“Can you discern him, Lionel?” she asked. “He is going away—going back amidst the trees. Perhaps because he can’t see us any longer, now you have put the light out. Who is it? Why should he have stood there, watching us?”
Lionel snatched her to him with an impulsive gesture. He would have sacrificed his life willingly, to save Sibylla from the terrible misfortune that appeared to be falling upon her.
A CASUAL MEETING ON THE RIVER.
A merry breakfast-table. Sibylla, for a wonder, up, and present at it. The rain of the preceding day, the storm of the night had entirely passed away, and as fine a morning as could be wished was smiling on the earth.
“Which of you went out before the storm was over, and ventured under the great yew-tree?”
It was Mrs. Verner who spoke.
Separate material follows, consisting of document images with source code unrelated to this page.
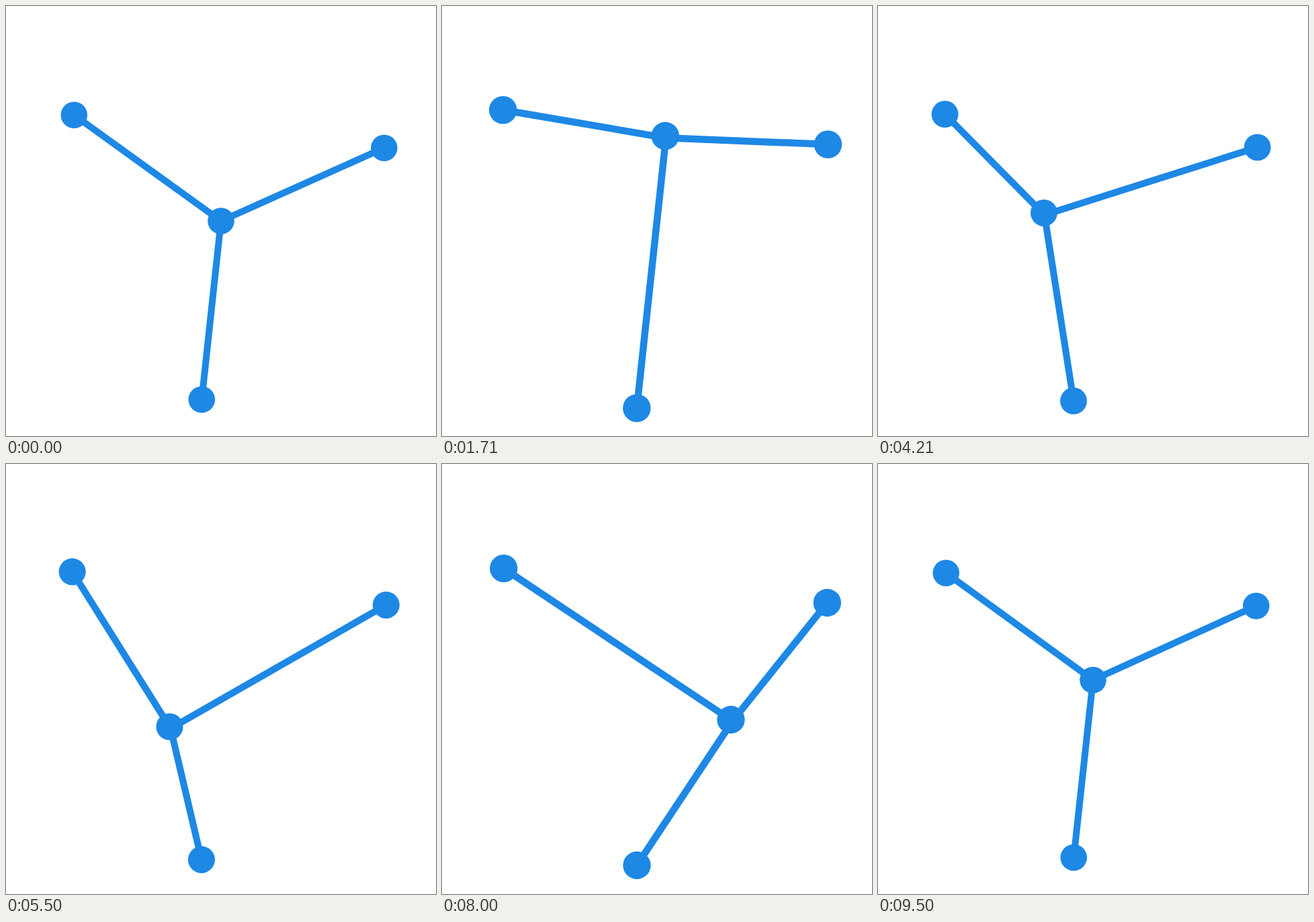
An HTML page for the animation above (9570 ms loop, 640 px wide and 640 px high).

```html
<!DOCTYPE html>
<html lang="en">
<head>
<meta charset="utf-8">
<title>Three arms</title>
<style>
  html, body { margin: 0; width: 100%; height: 100%; overflow: hidden; background: #fff; }
  svg { display: block; width: 100vw; height: 100vh; }
  line { stroke: #1e88e5; }
  circle { fill: #1e88e5; }
</style>
</head>
<body>
<svg viewBox="0 0 640 640"></svg>
<script>
const LOOP = 9570, STEPS = 134, FPS = 14;
const MID = 320, DOT = 19.8, STROKE = 10;

// Arm ends, measured from the middle of the stage.
const ENDS = [[242.8, -108.8], [-28.7, 265.7], [-218.7, -157.7]];

// Hub path: step, hub offset x/y, joint offset x/y (joint is where the arms meet).
const PATH = [
  [0, 0, 0, 0, 0],
  [24, 12.3, -126.7, 1, 3],
  [33.5, 0, -142, 1, 3],
  [46, -22.3, -85.5, 0.7, 3],
  [77, -76.5, 71, 1.5, 2.5],
  [94, 125.7, 78, 2.5, 1.5],
  [112, 110, 60.5, 2.5, 2],
  [STEPS, 0, 0, 0, 0]
];
// Fixed speeds per step where the hub sets off and where it rests.
const START = [0, 0.55, -1.3, 0, 0], REST = [0, 0, 0, 0, 0];

function tangent(k, c) {
  if (k === 0 || k === PATH.length - 1) return START[c];
  if (k === 2) return REST[c];
  const [a, b, d] = [PATH[k - 1], PATH[k], PATH[k + 1]];
  const h1 = b[0] - a[0], h2 = d[0] - b[0];
  return ((b[c] - a[c]) / h1 * h2 + (d[c] - b[c]) / h2 * h1) / (h1 + h2);
}

function along(step, c) {
  let k = 0;
  while (k < PATH.length - 2 && step >= PATH[k + 1][0]) k++;
  const a = PATH[k], b = PATH[k + 1], h = b[0] - a[0];
  const u = (step - a[0]) / h, v = 1 - u;
  return v * v * (1 + 2 * u) * a[c] + u * u * (3 - 2 * u) * b[c]
    + h * u * v * (v * tangent(k, c) - u * tangent(k + 1, c));
}

const svg = document.querySelector("svg");
function add(name) {
  return svg.appendChild(document.createElementNS("http://www.w3.org/2000/svg", name));
}
function set(el, attrs) {
  for (const key in attrs) el.setAttribute(key, attrs[key]);
}

const lines = ENDS.map(() => add("line"));
const dots = ENDS.map(() => add("circle"));
const hub = add("circle");

const stepStart = i => Math.round(i * 100 / FPS) * 10;

function draw(ms) {
  let step = Math.floor((ms + 5) * FPS / 1000);
  if (stepStart(step) > ms) step--;
  step = Math.min(step, STEPS - 1);

  const scale = 1 + 0.0295 * (1 - Math.cos(4 * Math.PI * step / STEPS));
  const r = DOT * scale;
  const x = MID + along(step, 1), y = MID + along(step, 2);
  const jx = x + along(step, 3), jy = y + along(step, 4);

  ENDS.forEach(([dx, dy], i) => {
    const ex = MID + dx * scale, ey = MID + dy * scale;
    set(lines[i], { x1: jx, y1: jy, x2: ex, y2: ey, "stroke-width": STROKE * scale });
    set(dots[i], { cx: ex, cy: ey, r });
  });
  set(hub, { cx: x, cy: y, r });
}

const began = performance.now();
function tick() {
  draw((performance.now() - began) % LOOP);
  requestAnimationFrame(tick);
}
tick();
</script>
</body>
</html>
```
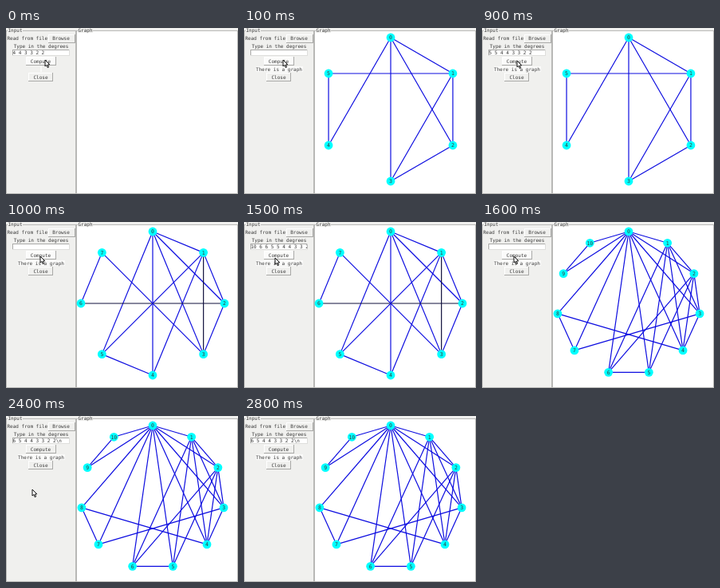
An HTML page with a canvas that plays this animation: 291 px wide and 208 px high, repeating every 3100 ms.

```html
<!DOCTYPE html>
<html lang="en">
<head>
<meta charset="utf-8">
<title>Degree sequence graph</title>
<style>
html, body { margin: 0; width: 100%; height: 100%; overflow: hidden; background: #f0f0ee; }
canvas { display: block; }
</style>
</head>
<body>
<canvas id="stage" width="291" height="208"></canvas>
<script>
const ctx = document.getElementById('stage').getContext('2d');
const LOOP = 3100, STEP = 100;
const BG = '#f0f0ee', INK = '#3a3a3a', EDGE = '#0c0ce0';
const FONT = '"DejaVu Sans Mono", "Liberation Mono", monospace';

// Connect the largest remaining degree to the next largest ones (Havel-Hakimi).
function buildEdges(degrees) {
  let left = degrees.map((need, id) => ({ id, need }));
  const edges = [];
  while (left.length) {
    left.sort((a, b) => b.need - a.need || 0);
    const head = left.shift();
    for (const v of left.slice(0, head.need)) {
      v.need--;
      edges.push([head.id, v.id]);
    }
  }
  return edges;
}

function makeGraph(sequence, dark = []) {
  const degrees = sequence.split(' ').map(Number);
  const nodes = degrees.map((_, i) => {
    const a = i * 2 * Math.PI / degrees.length;
    return [184 + 90 * Math.sin(a), 102 - 90 * Math.cos(a)];
  });
  const edges = buildEdges(degrees).map(([a, b]) => ({
    a, b, color: dark.includes(Math.min(a, b) + '-' + Math.max(a, b)) ? '#10103c' : EDGE
  }));
  return { nodes, edges };
}

const SEQ = ['4 4 3 3 2 2', '5 5 4 4 3 3 2 2', '10 6 6 5 5 4 4 3 3 2 2', '6 5 4 4 3 3 2 2\\n'];
const GRAPHS = [makeGraph(SEQ[0]), makeGraph(SEQ[1], ['1-3', '2-6']), makeGraph(SEQ[2])];

// [start, value] pairs; each value holds until the next start.
const GRAPH_AT = [[0, null], [100, GRAPHS[0]], [1000, GRAPHS[1]], [1600, GRAPHS[2]]];
const ENTRY_AT = [[0, SEQ[0]], [100, ''], [800, SEQ[1]], [1000, ''], [1400, SEQ[2]],
  [1600, ''], [2000, SEQ[3]]];
const POINTER_AT = [
  [0, [49, 40]], [300, [46, 56]], [400, [38, 98]], [500, [34, 119]], [600, [42, 76]],
  [700, [58, 20]], [800, [48, 30]], [900, [44, 41]], [1000, [43, 43]], [1100, [40, 66]],
  [1200, [35, 110]], [1300, [37, 72]], [1400, [38, 31]], [1500, [39, 45]],
  [1600, [40, 43]], [1700, [38, 64]], [1800, [35, 108]], [1900, [38, 70]],
  [2000, [41, 30]], [2100, [40, 37]], [2300, [37, 58]], [2400, [33, 92]],
  [2500, [29, 126]], [2600, [25, 158]], [2700, [12, 178]], [2800, null]
];

function valueAt(track, t) {
  let value = track[0][1];
  for (const [start, v] of track) if (t >= start) value = v;
  return value;
}

function box(x, y, w, h, fill) {
  ctx.fillStyle = fill;
  ctx.fillRect(x, y, w, h);
}

function text(s, x, y, align = 'center', size = 6) {
  ctx.font = size + 'px ' + FONT;
  ctx.textAlign = align;
  ctx.textBaseline = 'alphabetic';
  ctx.fillStyle = INK;
  ctx.fillText(s, x, y);
}

function bevel(x, y, w, h, fill, light = '#fff', shade = '#a9a9a7') {
  box(x, y, w, h, shade);
  box(x, y, w - 1, h - 1, light);
  box(x + 1, y + 1, w - 2, h - 2, fill);
}

function groupFrame(x, y, w, h, label, inner) {
  box(x, y, w, h, '#b8b8b6');
  box(x + 1, y + 1, w - 2, h - 2, inner);
  const width = label.length * 3.6;
  box(x + 2, 0, width + 1, 6, BG);
  text(label, x + 2.5, 5, 'left');
}

function drawPanel(entry, status, hover) {
  groupFrame(0, 3, 88, 205, 'Input', BG);
  bevel(1, 8, 52, 11, BG, BG, BG);
  text('Read from file', 1.5, 15, 'left');
  bevel(53, 8, 34, 11, BG);
  text('Browse', 69, 15);
  text('Type in the degrees', 44, 25);

  bevel(8, 27, 72, 8, '#fff', '#a9a9a7', '#dededc');
  ctx.save();
  ctx.beginPath();
  ctx.rect(9, 27, 70.5, 8);
  ctx.clip();
  text(entry, 8.5, 33, 'left');
  ctx.restore();

  bevel(25, 36, 38, 11, hover ? '#fbfbfa' : BG);
  text('Compute', 43.5, 44);
  if (status) {
    box(15, 48, 59, 7, '#fafaf9');
    text('There is a graph', 44, 54);
  } else {
    box(43, 48, 2, 7, '#fafaf9');
  }
  bevel(28, 56, 31, 11, BG);
  text('Close', 43.5, 64);
}

function drawGraph({ nodes, edges }) {
  ctx.lineWidth = 1.2;
  for (const { a, b, color } of edges) {
    ctx.strokeStyle = color;
    ctx.beginPath();
    ctx.moveTo(...nodes[a]);
    ctx.lineTo(...nodes[b]);
    ctx.stroke();
  }
  nodes.forEach(([x, y], i) => {
    ctx.fillStyle = '#00ffff';
    ctx.beginPath();
    ctx.arc(x, y, 5.4, 0, 2 * Math.PI);
    ctx.fill();
    text(String(i), x, y + 2.3, 'center', 6.5);
  });
}

function drawPointer([x, y]) {
  const shape = [[0, 0], [0, 8], [1.9, 6.4], [3.2, 9.6], [4.6, 9], [3.3, 6], [5.8, 5.8]];
  ctx.beginPath();
  shape.forEach(([dx, dy]) => ctx.lineTo(x + dx, y + dy));
  ctx.closePath();
  ctx.fillStyle = '#fff';
  ctx.fill();
  ctx.strokeStyle = '#111';
  ctx.lineWidth = 1;
  ctx.stroke();
}

function overCompute(p) {
  return !!p && p[0] >= 25 && p[0] < 63 && p[1] >= 36 && p[1] < 47;
}

function render(t) {
  const graph = valueAt(GRAPH_AT, t);
  const pointer = valueAt(POINTER_AT, t);
  box(0, 0, 291, 208, BG);
  drawPanel(valueAt(ENTRY_AT, t), graph, overCompute(pointer));
  groupFrame(88, 3, 203, 205, 'Graph', '#fff');
  if (graph) drawGraph(graph);
  if (pointer) drawPointer(pointer);
}

let start = null;
function tick(now) {
  if (start === null) start = now;
  const t = (now - start) % LOOP;
  render(Math.floor(t / STEP) * STEP);
  requestAnimationFrame(tick);
}
render(0);
requestAnimationFrame(tick);
</script>
</body>
</html>
```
She looked at the different gentlemen present, and they looked at her. They did not know what she meant.
“You were under it, one of you,” persisted Sibylla.
All, save one, protested that they had neither been out nor under the tree. That one—it happened to be Mr. Gordon, of whom casual mention has been made—confessed to having been on the lawn, so far as crossing it went; but he did not go near the tree.
“I went out with my cigar,” he observed, “and had strolled some distance from the house when the storm came on. I stood in the middle of a field and watched it. It was grandly beautiful.”
“I wonder you were not brought home dead!” ejaculated Sibylla.
Mr. Gordon laughed. “If you once witnessed the thunder-storms that we get in the tropics, Mrs. Verner, you would not associate these with danger.”
“I have seen dreadful thunder-storms, apart from what we get here, as well as you, Mr. Gordon,” returned Sibylla.
“Perhaps you will deny that anybody’s ever killed by them in this country. But why did you halt underneath the yew-tree?”
“I did not,” he repeated. “I crossed the lawn, straight on to the upper end of the terrace. I did not go near the tree.”
“Some one did, if you did not. They were staring right up at my dressing-room window. I was standing at it with Mr. Verner.”
Mr. Gordon shook his head. “Not guilty, so far as I am concerned, Mrs. Verner. I met some man, when I was coming home, plunging into the thicket of trees as I emerged from them. It was he, possibly.”
“What man?” questioned Sibylla.
“I did not know him. He was a stranger. A tall, dark man with stooping shoulders, and something black upon his cheek.”
“Something black upon his cheek;” repeated Sibylla, thinking the words bore an odd sound.
“A large black mark it looked like. His cheek was white—sallow would be the better term—and he wore no whiskers, so it was a conspicuous looking brand. In the moment he passed me, the lightning rendered the atmosphere as light as——”